This morning, we visited one of the largest shipping ports in Vietnam, Cat Lai Terminal. The terminal has been a major link in the Saigon Port network for over 40 years, acting as a keystone in the eastern Asia supply chain and servicing the majority of South Vietnam’s trade lines, which accounts for a sizable portion of Vietnam’s total economy.
Cat Lai’s location on the shore of the Dong Nai River, which funnels directly to the South China Sea, makes it a convenient and logistically strategic place to for shipping companies to take advantage of Vietnam’s easternmost location on the Asian continent. Cat Lai Terminal is also unique in that of the just five x-ray scanners able to more efficiently inspect TEUs (twenty-foot equivalent units) in Ho Chi Minh City, three of them are located in Cat Lai.
Visiting the port may not have been one of the more culturally rewarding aspects of my experience in Vietnam, but it gave me a new appreciation for the size and pace of the supply chain and how important strategic planning is in making it run effectively.

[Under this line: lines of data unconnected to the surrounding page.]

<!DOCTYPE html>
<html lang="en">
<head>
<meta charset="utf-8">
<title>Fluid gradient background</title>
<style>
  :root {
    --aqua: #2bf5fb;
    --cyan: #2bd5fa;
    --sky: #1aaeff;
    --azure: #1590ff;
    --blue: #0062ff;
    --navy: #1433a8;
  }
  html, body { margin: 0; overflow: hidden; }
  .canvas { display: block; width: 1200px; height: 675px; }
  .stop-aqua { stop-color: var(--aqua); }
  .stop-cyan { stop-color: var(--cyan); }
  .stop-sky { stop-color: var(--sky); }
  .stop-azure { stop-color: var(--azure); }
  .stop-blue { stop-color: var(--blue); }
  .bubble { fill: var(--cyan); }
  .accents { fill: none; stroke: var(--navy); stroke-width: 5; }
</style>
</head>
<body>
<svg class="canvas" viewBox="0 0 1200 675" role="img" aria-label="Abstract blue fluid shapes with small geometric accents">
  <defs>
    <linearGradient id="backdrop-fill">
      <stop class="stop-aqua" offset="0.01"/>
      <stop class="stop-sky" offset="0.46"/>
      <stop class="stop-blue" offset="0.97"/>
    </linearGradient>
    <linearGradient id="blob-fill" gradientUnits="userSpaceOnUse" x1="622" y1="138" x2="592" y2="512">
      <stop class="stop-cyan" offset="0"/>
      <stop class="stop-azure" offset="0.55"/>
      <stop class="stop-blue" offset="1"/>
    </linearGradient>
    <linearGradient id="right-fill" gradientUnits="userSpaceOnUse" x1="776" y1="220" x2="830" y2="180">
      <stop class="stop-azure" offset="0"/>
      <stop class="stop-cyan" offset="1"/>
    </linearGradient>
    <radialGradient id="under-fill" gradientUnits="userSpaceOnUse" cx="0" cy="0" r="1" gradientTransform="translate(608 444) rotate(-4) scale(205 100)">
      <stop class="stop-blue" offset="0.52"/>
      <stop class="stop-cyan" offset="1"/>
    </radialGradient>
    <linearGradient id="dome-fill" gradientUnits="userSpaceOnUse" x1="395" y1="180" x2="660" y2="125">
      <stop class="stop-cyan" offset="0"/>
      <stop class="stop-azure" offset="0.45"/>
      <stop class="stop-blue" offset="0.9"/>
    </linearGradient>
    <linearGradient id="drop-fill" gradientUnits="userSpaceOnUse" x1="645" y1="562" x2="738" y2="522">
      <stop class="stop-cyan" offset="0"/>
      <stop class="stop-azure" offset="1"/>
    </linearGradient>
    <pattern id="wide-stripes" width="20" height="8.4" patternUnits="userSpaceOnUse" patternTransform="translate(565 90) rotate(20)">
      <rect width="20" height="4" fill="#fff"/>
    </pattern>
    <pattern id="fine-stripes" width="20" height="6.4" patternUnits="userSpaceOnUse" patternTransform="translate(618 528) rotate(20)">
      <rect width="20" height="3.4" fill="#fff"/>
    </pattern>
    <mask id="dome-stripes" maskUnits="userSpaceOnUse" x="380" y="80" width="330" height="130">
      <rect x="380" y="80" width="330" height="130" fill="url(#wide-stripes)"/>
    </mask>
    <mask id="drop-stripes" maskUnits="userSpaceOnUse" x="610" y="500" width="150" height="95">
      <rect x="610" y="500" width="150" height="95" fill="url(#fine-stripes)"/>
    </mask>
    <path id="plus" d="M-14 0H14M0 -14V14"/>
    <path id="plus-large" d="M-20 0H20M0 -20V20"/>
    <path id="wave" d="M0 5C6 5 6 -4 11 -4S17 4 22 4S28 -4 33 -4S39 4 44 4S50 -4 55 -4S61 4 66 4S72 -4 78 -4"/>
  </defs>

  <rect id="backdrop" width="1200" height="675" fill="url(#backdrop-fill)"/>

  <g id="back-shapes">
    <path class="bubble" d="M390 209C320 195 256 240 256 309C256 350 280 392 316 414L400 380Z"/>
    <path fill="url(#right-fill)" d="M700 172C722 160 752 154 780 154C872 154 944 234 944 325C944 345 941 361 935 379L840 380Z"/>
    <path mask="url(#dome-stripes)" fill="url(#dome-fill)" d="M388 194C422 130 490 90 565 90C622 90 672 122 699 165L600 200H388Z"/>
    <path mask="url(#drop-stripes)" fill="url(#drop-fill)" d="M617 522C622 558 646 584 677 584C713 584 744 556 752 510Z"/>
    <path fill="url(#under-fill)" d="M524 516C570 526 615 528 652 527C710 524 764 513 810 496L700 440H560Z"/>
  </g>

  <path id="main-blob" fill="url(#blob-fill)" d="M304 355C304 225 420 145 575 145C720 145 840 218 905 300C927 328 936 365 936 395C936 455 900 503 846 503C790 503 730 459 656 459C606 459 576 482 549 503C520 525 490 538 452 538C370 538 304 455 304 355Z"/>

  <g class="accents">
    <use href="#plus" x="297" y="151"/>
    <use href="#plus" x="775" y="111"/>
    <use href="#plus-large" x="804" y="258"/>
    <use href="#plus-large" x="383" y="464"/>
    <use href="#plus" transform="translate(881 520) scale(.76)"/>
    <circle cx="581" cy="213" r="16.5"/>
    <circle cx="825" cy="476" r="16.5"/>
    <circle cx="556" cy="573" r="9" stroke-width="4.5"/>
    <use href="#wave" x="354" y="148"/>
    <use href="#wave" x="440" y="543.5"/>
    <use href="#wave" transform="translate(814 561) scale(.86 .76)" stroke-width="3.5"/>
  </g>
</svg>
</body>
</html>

In the afternoon, we visited the Reunification Palace, former home to the President of South Vietnam during the war. Also known as Independence Palace, the complex was the site of the war’s final days as North Vietnamese tanks famously crashed through its gates during the 1975 fall of Saigon.
Vietnamese people presently see the palace as a symbol of reunion and cooperation, as it serves as Ho Chi Minh City’s most extravagant reminder of the North’s victory and the rebirth of the nation as a communist state.
The inside of the palace was the most beautiful of any site we have visited thus far. The offices and living quarters were tastefully adorned with intricate furniture and original artwork. Its powerful history and elegant design made me appreciate the uniqueness of the Southern Vietnamese culture and the solidarity of the unified Vietnam the world knows today.